Editor's Note

The following contains spoilers for the movie “Knives Out”

If you don’t feel triggered by graphic depictions of vomiting and are planning to watch the new movie, “Knives Out,” stop reading now — the following post contains spoilers.

But if you live with emetophobia, an intense fear of all things related to vomiting, you might want to skip this movie entirely, as vomiting is an important plot point in the film.

“Knives Out” is murder mystery created by Rian Johnson. The story follows detective Benoit Blanc (Daniel Craig) as he investigates the death of crime novelist Harlan Thrombey (Christopher Plummer), who died mysteriously at a family gathering.

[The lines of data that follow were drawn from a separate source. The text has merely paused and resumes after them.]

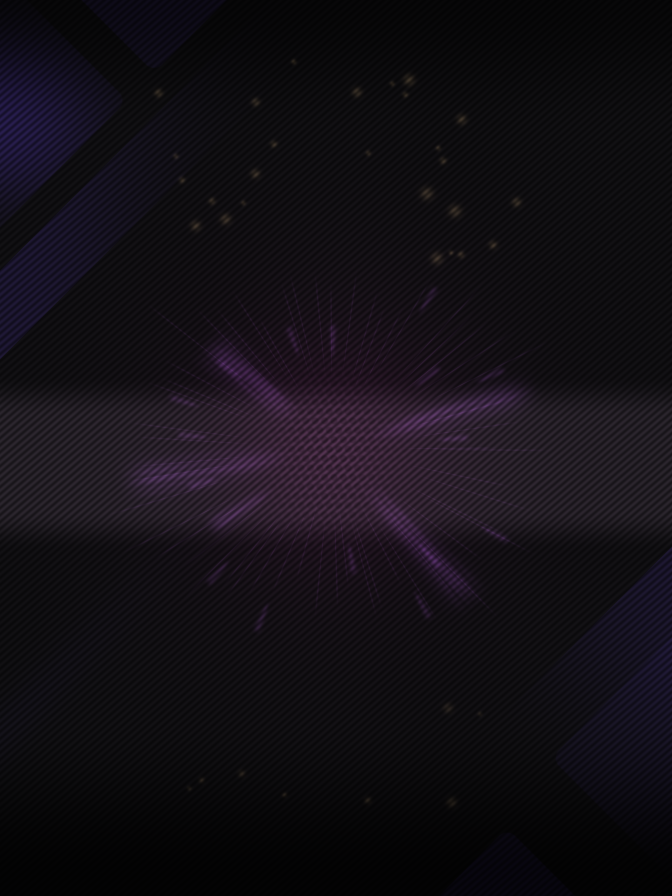
This background is drawn by a Shadertoy shader. Its source:

```glsl
const vec2 BURST_CENTER = vec2(0.371, 0.499);
const vec2 BURST_HALF_SIZE = vec2(0.25, 0.195);
const vec3 BASE_COLOR = vec3(0.052, 0.050, 0.058);
const vec3 BAND_COLOR = vec3(0.075, 0.062, 0.077);
const vec3 GLOW_COLOR = vec3(0.100, 0.028, 0.085);
const vec3 BEAM_COLOR = vec3(0.145, 0.070, 0.190);
const vec3 PANEL_COLOR = vec3(0.085, 0.050, 0.220);
const vec3 SPARK_COLOR = vec3(0.190, 0.155, 0.100);
const float STRIPE_PERIOD = 0.0078;
const float STRIPE_DEPTH = 0.30;
const float MESH_PERIOD = 0.0105;
const float CORNER_RADIUS = 0.018;
const int DASH_COUNT = 16;
const int RAY_COUNT = 54;
const int SPARK_COUNT = 34;

// Main beams: angle, inner radius, outer radius, half width
const vec4 BEAMS[5] = vec4[5](
    vec4(0.29, 0.035, 0.235, 0.017),
    vec4(-0.83, 0.045, 0.235, 0.018),
    vec4(3.30, 0.040, 0.238, 0.020),
    vec4(2.44, 0.045, 0.185, 0.020),
    vec4(3.72, 0.075, 0.165, 0.010));

float hash(float n) {
    return fract(sin(n * 127.1 + 11.7) * 4375.85);
}

vec2 gradient(vec2 cell) {
    float angle = 6.2832 * hash(cell.x + 57.0 * cell.y);
    return vec2(cos(angle), sin(angle));
}

float gradientNoise(vec2 p) {
    vec2 i = floor(p), f = fract(p);
    vec2 u = f * f * (3.0 - 2.0 * f);
    vec2 e = vec2(1.0, 0.0);
    float low = mix(dot(gradient(i), f), dot(gradient(i + e), f - e), u.x);
    float high = mix(dot(gradient(i + e.yx), f - e.yx), dot(gradient(i + 1.0), f - 1.0), u.x);
    return mix(low, high, u.y);
}

float gauss(float x) {
    return exp(-x * x);
}

// Coverage of a quadrant with a rounded corner; both distances are positive inside
float cornerMask(float a, float b, float edge) {
    vec2 q = (CORNER_RADIUS - vec2(a, b)) * 0.7071;
    float dist = length(max(q, 0.0)) + min(max(q.x, q.y), 0.0) - CORNER_RADIUS * 0.7071;
    return 1.0 - smoothstep(-edge, edge, dist);
}

// Radial streak that widens outward and fades at both ends
float streak(vec2 q, float angle, float inner, float outer, float width) {
    vec2 dir = vec2(cos(angle), sin(angle));
    float t = (dot(q, dir) - inner) / (outer - inner);
    float across = dot(q, vec2(-dir.y, dir.x)) / (width * mix(0.45, 1.0, clamp(t, 0.0, 1.0)));
    return gauss(across) * smoothstep(0.0, 0.35, t) * (1.0 - smoothstep(0.8, 1.05, t));
}

float burst(vec2 q, float pixel) {
    float light = 0.0;
    for (int i = 0; i < 5; i++) {
        vec4 b = BEAMS[i];
        float across = dot(q, vec2(-sin(b.x), cos(b.x)));
        float fibre = 0.85 + 0.8 * gradientNoise(vec2(across * 190.0, length(q) * 9.0 + b.x));
        light += 0.72 * fibre * streak(q, b.x, b.y, b.z, b.w);
    }
    for (int i = 0; i < DASH_COUNT; i++) {
        float n = float(i);
        float angle = n * 2.39996 + 0.65;
        float inner = mix(0.09, 0.20, hash(n + 3.0));
        light += 0.55 * streak(q, angle, inner, inner + 0.04, 0.0042);
    }
    for (int i = 0; i < RAY_COUNT; i++) {
        float n = float(i);
        float angle = 6.2832 * (n + hash(n + 40.0)) / float(RAY_COUNT);
        vec2 reach = BURST_HALF_SIZE / max(abs(vec2(cos(angle), sin(angle))), 0.01);
        float outer = min(min(reach.x, reach.y), 0.27) * mix(0.72, 1.0, hash(n + 90.0));
        light += 0.3 * streak(q, angle, outer * 0.4, outer, max(0.0011, 0.7 * pixel));
    }
    return light;
}

float sparks(vec2 p) {
    float light = 0.0;
    for (int i = 0; i < SPARK_COUNT; i++) {
        float n = float(i);
        bool isLow = i % 4 == 3;
        vec2 range = isLow ? vec2(0.10, 0.21) : vec2(0.69, 0.94);
        vec2 pos = vec2(mix(0.16, 0.58, hash(n + 7.0)), mix(range.x, range.y, hash(n + 29.0)));
        float size = mix(0.0025, 0.007, pow(hash(n + 61.0), 2.0));
        light += gauss(length(p - pos) / size) * (isLow ? 0.45 : 0.75);
    }
    return light;
}

void mainImage(out vec4 fragColor, in vec2 fragCoord) {
    float pixel = 1.0 / iResolution.y;
    vec2 p = fragCoord * pixel;
    vec2 q = p - BURST_CENTER;
    float rise = p.y - p.x, fall = p.y + p.x;

    // Dark backdrop and horizontal band
    float shade = mix(0.2, 1.0, smoothstep(0.02, 0.20, p.y)) * mix(1.0, 0.45, smoothstep(0.85, 1.0, p.y));
    vec3 color = BASE_COLOR * shade * (1.0 + 0.15 * gradientNoise(p * 5.0));
    float band = smoothstep(0.385, 0.43, p.y) * (1.0 - smoothstep(0.535, 0.58, p.y));
    color += BAND_COLOR * band;

    // Diagonal panels
    float panel = 0.85 * cornerMask(rise - 0.746, 1.03 - fall, pixel) * gauss((p.y - 0.86) / 0.085) * gauss(p.x / 0.11);
    float ribbon = smoothstep(-pixel, pixel, rise - 0.599) * smoothstep(-pixel, pixel, 0.698 - rise);
    panel += 0.48 * ribbon * gauss(p.x / 0.15);
    panel += 0.22 * cornerMask(rise - 0.747, fall - 1.091, pixel);
    panel += 0.42 * smoothstep(-pixel, pixel, -0.36 - rise) * smoothstep(0.72, 1.15, fall) * smoothstep(0.03, 0.30, p.y);
    panel += 0.17 * cornerMask(-0.461 - rise, fall - 0.769, pixel) * smoothstep(0.0, 0.16, p.y);
    panel += 0.16 * cornerMask(-0.49 - rise, 0.642 - fall, pixel);
    panel += 0.09 * gauss((rise - 0.18) / 0.035) * gauss(p.x / 0.15);
    color += PANEL_COLOR * panel;

    // Central glow with a staggered mesh
    color += GLOW_COLOR * (0.75 * gauss(length(q) / 0.12) + 0.28 * gauss(length(q) / 0.24));
    vec2 mesh = p / MESH_PERIOD;
    mesh.x += 0.5 * mod(floor(mesh.y), 2.0);
    float holes = smoothstep(0.25, 0.48, length(fract(mesh) - 0.5));
    color *= 1.0 + 0.22 * (holes - 0.5) * gauss(q.x / 0.065) * gauss(q.y / 0.10);

    // Burst, sparks and fine stripes
    color += BEAM_COLOR * burst(q, pixel) + SPARK_COLOR * sparks(p);
    float stripe = cos(6.2832 * (p.y - 0.85 * p.x) / STRIPE_PERIOD);
    color *= 1.0 + STRIPE_DEPTH * stripe;

    fragColor = vec4(color, 1.0);
}
```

The film has been well-received (it has a 93% audience rating on Rotten Tomatoes), but some social media users have taken to Twitter to warn people with emetophobia about the vomiting plot point. In the movie, Thrombey’s caregiver Marta Cabrera (Ana de Armas) has a condition that causes her to throw up anytime she considers lying.

While most of us are grossed out by the idea of vomit, people with emetophobia experience anxiety and fear so intense it can actually disrupt daily functioning. To deal with the anxiety surrounding vomiting, people with emetophobia often engage in “safety behaviors” like triple-checking expiration dates on food, avoiding social gatherings where they might get sick and overcooking food to kill potential pathogens — all in the hopes of eliminating the chances of throwing up or seeing someone else throw up.

If you have (or think you have) emetophobia, you’re not alone. The good news is, like most phobias, emetophobia is very treatable. The “gold-standard” treatment for phobias is exposure and response prevention (ERP) therapy, which involves gradually exposing yourself to your fear and learning to tolerate it without avoidance or engaging in safety behaviors. A trained ERP specialist will very slowly lead you through a series of “exposures” designed to gradually acclimate you to your fear so it becomes less anxiety-inducing over time.

To find a therapist who specializes in ERP, we encourage you to use this therapist finder tool from the International OCD Foundation.

For more on emetophobia from our community, check out the following stories:

Header image via “Knives Out” Facebook page